Some call it “voter suppression.” Others say it's a legitimate effort to cut down on voter fraud. Thirty states since 2008 have introduced laws making it harder to cast a ballot, according to the ACLU.
The civil liberties group has criticized state laws requiring voters to produce government identification at the polls.
“In fact, while documented instances of voter fraud are almost nonexistent—nationally, the Department of Justice found just 26 cases over a three-year period—up to 5 million potential voters may be kept from the ballot box by these laws,” the ACLU said in a recent newsletter.
A recent Christian Science Monitor poll, however, found that 77 percent of registered voters support voter ID laws.

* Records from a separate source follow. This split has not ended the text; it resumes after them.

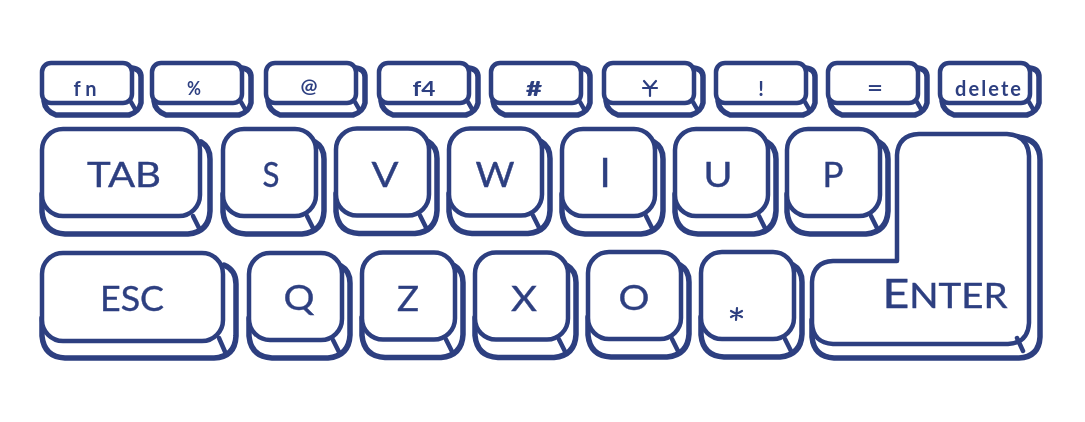
<!DOCTYPE html>
<html lang="en">
<head>
<meta charset="utf-8">
<title>Keyboard</title>
<style>
:root { --ink: #2d3f80; --paper: #ffffff; }
html, body { margin: 0; background: var(--paper); overflow: hidden; }
.keyboard { display: block; width: 1085px; height: 422px; }
.face, .base, .edge, .glyph { fill: none; stroke: var(--ink); stroke-linecap: round; stroke-linejoin: round; }
.face { fill: var(--paper); stroke-width: 4.5; }
.base { stroke-width: 5.5; }
.edge { stroke-width: 4.5; }
.glyph { stroke-width: 2.2; }
.labels { fill: var(--ink); font-family: Lato, "Open Sans", sans-serif; text-anchor: middle; }
.letters { font-size: 35px; stroke: var(--ink); stroke-width: .4; }
.small { font-size: 20px; font-weight: 700; }
</style>
</head>
<body>
<svg class="keyboard" viewBox="0 0 1085 422" role="img" aria-label="Hand-drawn keyboard keys">
  <defs>
    <g id="function-key">
      <path class="base" d="M90 5Q99 6 99 14V40Q97 49 87 52H14Q3 48 2 38"/>
      <rect class="face" width="90" height="40" rx="9"/>
      <path class="edge" d="M89 39L93 46"/>
    </g>
    <g id="letter-key">
      <path class="base" d="M92 13Q101 18 101 30V82Q100 103 79 105H23Q2 104 0 83V65"/>
      <rect class="face" width="93" height="87" rx="21"/>
      <path class="edge" d="M84 87L91 101"/>
    </g>
  </defs>

  <g id="function-row">
    <use href="#function-key" x="42" y="63"/>
    <use href="#function-key" x="152" y="63"/>
    <use href="#function-key" x="266" y="63"/>
    <use href="#function-key" x="379" y="63"/>
    <use href="#function-key" x="491" y="63"/>
    <use href="#function-key" x="604" y="63"/>
    <use href="#function-key" x="716" y="63"/>
    <use href="#function-key" x="828" y="63"/>
    <use href="#function-key" x="940" y="63"/>
  </g>

  <g id="tab-key">
    <path class="base" d="M201 142Q210 147 210 159V211Q209 232 188 234H65Q44 233 42 212V194"/>
    <rect class="face" x="42" y="129" width="158" height="87" rx="21"/>
    <path class="edge" d="M193 216L200 230"/>
  </g>
  <g id="upper-row">
    <use href="#letter-key" x="223" y="129"/>
    <use href="#letter-key" x="336" y="128.5"/>
    <use href="#letter-key" x="449" y="128.5"/>
    <use href="#letter-key" x="562" y="129"/>
    <use href="#letter-key" x="675" y="129"/>
    <use href="#letter-key" x="787" y="129"/>
  </g>

  <g id="esc-key">
    <path class="base" d="M224 265Q236 270 236 284V336Q235 357 214 358H65Q44 357 42 336V318"/>
    <rect class="face" x="42" y="253" width="181" height="88" rx="21"/>
    <path class="edge" d="M219 338L226 354"/>
  </g>
  <g id="lower-row">
    <use href="#letter-key" x="249" y="253"/>
    <use href="#letter-key" x="362" y="252.5"/>
    <use href="#letter-key" x="475" y="252.5"/>
    <use href="#letter-key" x="588" y="252"/>
    <use href="#letter-key" x="701" y="252"/>
  </g>

  <g id="enter-key">
    <path class="base" d="M1018 137Q1040 139 1040 160V337Q1039 357 1019 358H834Q814 357 812 337V320"/>
    <path class="face" d="M897 261V155Q898 135 919 134H1007Q1028 135 1029 156V323Q1028 343 1008 344H833Q813 343 812 323V282Q813 262 833 261Z"/>
    <path class="edge" d="M1017 338L1023 351"/>
  </g>

  <g class="labels small">
    <text x="85" y="96" textLength="23">fn</text>
    <text x="194" y="95" font-size="18" textLength="14" lengthAdjust="spacingAndGlyphs">%</text>
    <text x="309" y="93" font-size="18" textLength="17" lengthAdjust="spacingAndGlyphs">@</text>
    <text x="424" y="96" textLength="23" lengthAdjust="spacingAndGlyphs">f4</text>
    <text x="534" y="96" font-weight="900" textLength="16" lengthAdjust="spacingAndGlyphs">#</text>
    <text x="761" y="96">!</text>
    <text x="875" y="95" textLength="16" lengthAdjust="spacingAndGlyphs">=</text>
    <text x="988" y="96" textLength="66">delete</text>
  </g>
  <path class="glyph" role="img" aria-label="Yen sign" d="M644 81L650 88L656 81M643 88H657M650 88V96"/>

  <g class="labels letters">
    <text x="124" y="187" textLength="74" lengthAdjust="spacingAndGlyphs">TAB</text>
    <text x="271" y="187" textLength="17" lengthAdjust="spacingAndGlyphs">S</text>
    <text x="385" y="187" textLength="27" lengthAdjust="spacingAndGlyphs">V</text>
    <text x="495" y="187" textLength="39" lengthAdjust="spacingAndGlyphs">W</text>
    <text x="605" y="187" font-size="40">I</text>
    <text x="718" y="187" textLength="29" lengthAdjust="spacingAndGlyphs">U</text>
    <text x="833" y="187" textLength="21" lengthAdjust="spacingAndGlyphs">P</text>
    <text x="132" y="311" textLength="64" lengthAdjust="spacingAndGlyphs">ESC</text>
    <text x="299" y="310" textLength="31" lengthAdjust="spacingAndGlyphs">Q</text>
    <text x="408" y="311" textLength="22" lengthAdjust="spacingAndGlyphs">Z</text>
    <text x="524" y="311" textLength="26" lengthAdjust="spacingAndGlyphs">X</text>
    <text x="634" y="310" textLength="31" lengthAdjust="spacingAndGlyphs">O</text>
    <text x="945" y="308" font-size="34" textLength="125" lengthAdjust="spacingAndGlyphs"><tspan font-size="41">E</tspan>NTER</text>
  </g>
  <path class="glyph" role="img" aria-label="Asterisk" d="M737 308L736 320M731 311L742 317M742 311L731 317"/>
</svg>
</body>
</html>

“By giving us a reliable way to verify the identity of each voter, the voter ID law will enhance confidence in our elections," Pennsylvania's chief elections official, Carol Aichele, said recently after that state's voter ID law was upheld in court against a challenge by civil rights groups.
What do you think, Patch readers? Are these laws aimed at suppressing voter turnout? Or are they simply a common-sense way to ensure that only registered voters cast ballots?
Additional reporting by Patch Staff.